◆ **Entries supplied**:
▽

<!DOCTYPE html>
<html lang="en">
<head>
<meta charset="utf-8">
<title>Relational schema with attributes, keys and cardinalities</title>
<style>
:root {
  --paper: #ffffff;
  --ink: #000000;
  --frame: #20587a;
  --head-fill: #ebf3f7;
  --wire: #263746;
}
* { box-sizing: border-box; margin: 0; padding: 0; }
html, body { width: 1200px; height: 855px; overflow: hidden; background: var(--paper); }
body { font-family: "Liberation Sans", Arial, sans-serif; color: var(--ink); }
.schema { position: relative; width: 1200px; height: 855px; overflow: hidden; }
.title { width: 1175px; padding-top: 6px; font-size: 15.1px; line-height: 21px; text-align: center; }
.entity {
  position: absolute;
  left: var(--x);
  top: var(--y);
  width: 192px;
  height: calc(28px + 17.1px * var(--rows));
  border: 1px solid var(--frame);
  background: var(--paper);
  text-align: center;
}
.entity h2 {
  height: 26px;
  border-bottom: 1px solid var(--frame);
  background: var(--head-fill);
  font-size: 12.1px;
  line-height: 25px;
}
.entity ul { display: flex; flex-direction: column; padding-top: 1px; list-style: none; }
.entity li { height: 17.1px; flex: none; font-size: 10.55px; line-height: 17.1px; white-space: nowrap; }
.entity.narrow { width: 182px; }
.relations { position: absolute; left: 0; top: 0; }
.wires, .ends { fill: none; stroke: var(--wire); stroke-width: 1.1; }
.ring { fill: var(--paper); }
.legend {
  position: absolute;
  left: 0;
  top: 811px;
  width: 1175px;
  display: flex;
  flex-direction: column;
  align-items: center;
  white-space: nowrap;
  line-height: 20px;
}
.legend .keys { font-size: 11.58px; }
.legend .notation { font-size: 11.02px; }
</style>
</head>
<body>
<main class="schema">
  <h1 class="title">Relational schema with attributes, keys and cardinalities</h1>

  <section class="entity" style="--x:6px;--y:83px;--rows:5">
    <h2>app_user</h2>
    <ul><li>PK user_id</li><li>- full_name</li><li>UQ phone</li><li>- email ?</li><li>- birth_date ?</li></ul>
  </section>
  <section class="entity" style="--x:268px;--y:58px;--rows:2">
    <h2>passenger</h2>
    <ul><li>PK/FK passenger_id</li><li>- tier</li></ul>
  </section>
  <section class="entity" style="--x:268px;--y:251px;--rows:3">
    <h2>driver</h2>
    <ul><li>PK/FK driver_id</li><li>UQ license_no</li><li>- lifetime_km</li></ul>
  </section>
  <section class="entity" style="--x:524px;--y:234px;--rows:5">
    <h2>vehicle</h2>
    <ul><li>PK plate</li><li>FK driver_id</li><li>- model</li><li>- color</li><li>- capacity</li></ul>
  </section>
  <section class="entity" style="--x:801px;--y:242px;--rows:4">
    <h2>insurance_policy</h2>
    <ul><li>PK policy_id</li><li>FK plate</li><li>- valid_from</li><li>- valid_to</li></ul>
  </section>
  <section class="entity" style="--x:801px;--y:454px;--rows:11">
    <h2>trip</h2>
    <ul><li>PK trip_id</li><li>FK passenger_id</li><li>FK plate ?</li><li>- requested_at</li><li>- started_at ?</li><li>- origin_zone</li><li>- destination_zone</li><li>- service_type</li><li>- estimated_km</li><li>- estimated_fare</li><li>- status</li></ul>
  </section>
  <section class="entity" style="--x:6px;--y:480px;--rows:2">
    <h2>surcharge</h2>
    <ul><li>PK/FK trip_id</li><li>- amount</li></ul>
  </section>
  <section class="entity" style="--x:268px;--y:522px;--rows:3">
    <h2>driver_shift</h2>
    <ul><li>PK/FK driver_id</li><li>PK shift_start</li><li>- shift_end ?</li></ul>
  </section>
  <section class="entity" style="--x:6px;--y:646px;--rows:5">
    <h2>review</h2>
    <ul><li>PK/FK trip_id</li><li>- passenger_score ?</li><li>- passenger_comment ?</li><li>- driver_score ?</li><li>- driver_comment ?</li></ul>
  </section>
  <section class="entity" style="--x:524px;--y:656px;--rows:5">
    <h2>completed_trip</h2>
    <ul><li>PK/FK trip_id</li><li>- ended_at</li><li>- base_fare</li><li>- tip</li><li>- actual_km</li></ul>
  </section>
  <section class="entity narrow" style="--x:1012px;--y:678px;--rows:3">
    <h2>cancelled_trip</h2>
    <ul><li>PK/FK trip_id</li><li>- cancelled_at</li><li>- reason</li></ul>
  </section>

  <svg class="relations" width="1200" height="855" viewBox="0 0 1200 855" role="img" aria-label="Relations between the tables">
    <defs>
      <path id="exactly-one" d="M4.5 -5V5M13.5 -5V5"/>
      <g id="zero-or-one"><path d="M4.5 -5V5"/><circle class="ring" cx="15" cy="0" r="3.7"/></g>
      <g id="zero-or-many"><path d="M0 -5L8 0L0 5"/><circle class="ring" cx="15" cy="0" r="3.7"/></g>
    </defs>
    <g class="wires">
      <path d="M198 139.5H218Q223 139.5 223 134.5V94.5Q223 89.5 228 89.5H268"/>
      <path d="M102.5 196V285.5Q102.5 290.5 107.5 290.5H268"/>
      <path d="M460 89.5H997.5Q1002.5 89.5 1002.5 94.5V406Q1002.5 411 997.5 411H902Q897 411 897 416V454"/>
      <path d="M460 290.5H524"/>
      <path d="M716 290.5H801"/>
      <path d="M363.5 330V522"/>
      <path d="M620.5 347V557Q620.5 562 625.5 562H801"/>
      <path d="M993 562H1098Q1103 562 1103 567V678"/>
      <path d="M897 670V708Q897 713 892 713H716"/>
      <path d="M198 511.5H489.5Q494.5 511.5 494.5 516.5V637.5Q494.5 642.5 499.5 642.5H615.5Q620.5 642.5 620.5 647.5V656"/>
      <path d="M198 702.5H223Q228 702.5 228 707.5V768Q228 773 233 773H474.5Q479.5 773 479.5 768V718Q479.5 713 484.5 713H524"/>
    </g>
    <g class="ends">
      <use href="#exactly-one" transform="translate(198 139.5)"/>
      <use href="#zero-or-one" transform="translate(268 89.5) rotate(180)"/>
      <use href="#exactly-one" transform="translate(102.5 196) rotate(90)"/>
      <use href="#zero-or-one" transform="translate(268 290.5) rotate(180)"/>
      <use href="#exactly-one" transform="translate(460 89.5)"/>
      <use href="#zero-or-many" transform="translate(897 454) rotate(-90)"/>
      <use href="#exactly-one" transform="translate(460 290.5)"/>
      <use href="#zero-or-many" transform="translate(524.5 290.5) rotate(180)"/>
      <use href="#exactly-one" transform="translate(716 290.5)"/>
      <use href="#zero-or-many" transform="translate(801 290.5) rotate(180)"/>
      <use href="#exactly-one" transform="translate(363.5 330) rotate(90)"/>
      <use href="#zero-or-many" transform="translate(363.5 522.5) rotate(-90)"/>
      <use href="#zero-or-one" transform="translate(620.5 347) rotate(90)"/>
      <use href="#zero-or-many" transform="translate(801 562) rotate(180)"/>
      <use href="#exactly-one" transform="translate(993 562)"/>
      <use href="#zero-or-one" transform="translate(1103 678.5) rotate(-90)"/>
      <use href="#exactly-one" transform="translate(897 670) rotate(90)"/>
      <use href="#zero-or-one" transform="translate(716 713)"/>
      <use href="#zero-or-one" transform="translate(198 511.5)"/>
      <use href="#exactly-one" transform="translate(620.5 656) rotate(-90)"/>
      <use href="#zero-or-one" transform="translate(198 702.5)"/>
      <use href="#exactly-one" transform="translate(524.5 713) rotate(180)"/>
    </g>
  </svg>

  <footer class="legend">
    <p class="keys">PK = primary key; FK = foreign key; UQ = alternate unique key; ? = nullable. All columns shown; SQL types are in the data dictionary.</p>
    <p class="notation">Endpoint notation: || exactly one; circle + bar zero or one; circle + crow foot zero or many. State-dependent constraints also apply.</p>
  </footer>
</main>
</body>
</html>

△

◆ **Problem statement**: Your task for the entries above: copy exactly the span starting with the line with "17.1px; flex: none;" and going on through the line with "<h2>vehicle</h2>", both lines included, and nothing else.

◆ **Response area**:
.entity li { height: 17.1px; flex: none; font-size: 10.55px; line-height: 17.1px; white-space: nowrap; }
.entity.narrow { width: 182px; }
.relations { position: absolute; left: 0; top: 0; }
.wires, .ends { fill: none; stroke: var(--wire); stroke-width: 1.1; }
.ring { fill: var(--paper); }
.legend {
  position: absolute;
  left: 0;
  top: 811px;
  width: 1175px;
  display: flex;
  flex-direction: column;
  align-items: center;
  white-space: nowrap;
  line-height: 20px;
}
.legend .keys { font-size: 11.58px; }
.legend .notation { font-size: 11.02px; }
</style>
</head>
<body>
<main class="schema">
  <h1 class="title">Relational schema with attributes, keys and cardinalities</h1>

  <section class="entity" style="--x:6px;--y:83px;--rows:5">
    <h2>app_user</h2>
    <ul><li>PK user_id</li><li>- full_name</li><li>UQ phone</li><li>- email ?</li><li>- birth_date ?</li></ul>
  </section>
  <section class="entity" style="--x:268px;--y:58px;--rows:2">
    <h2>passenger</h2>
    <ul><li>PK/FK passenger_id</li><li>- tier</li></ul>
  </section>
  <section class="entity" style="--x:268px;--y:251px;--rows:3">
    <h2>driver</h2>
    <ul><li>PK/FK driver_id</li><li>UQ license_no</li><li>- lifetime_km</li></ul>
  </section>
  <section class="entity" style="--x:524px;--y:234px;--rows:5">
    <h2>vehicle</h2>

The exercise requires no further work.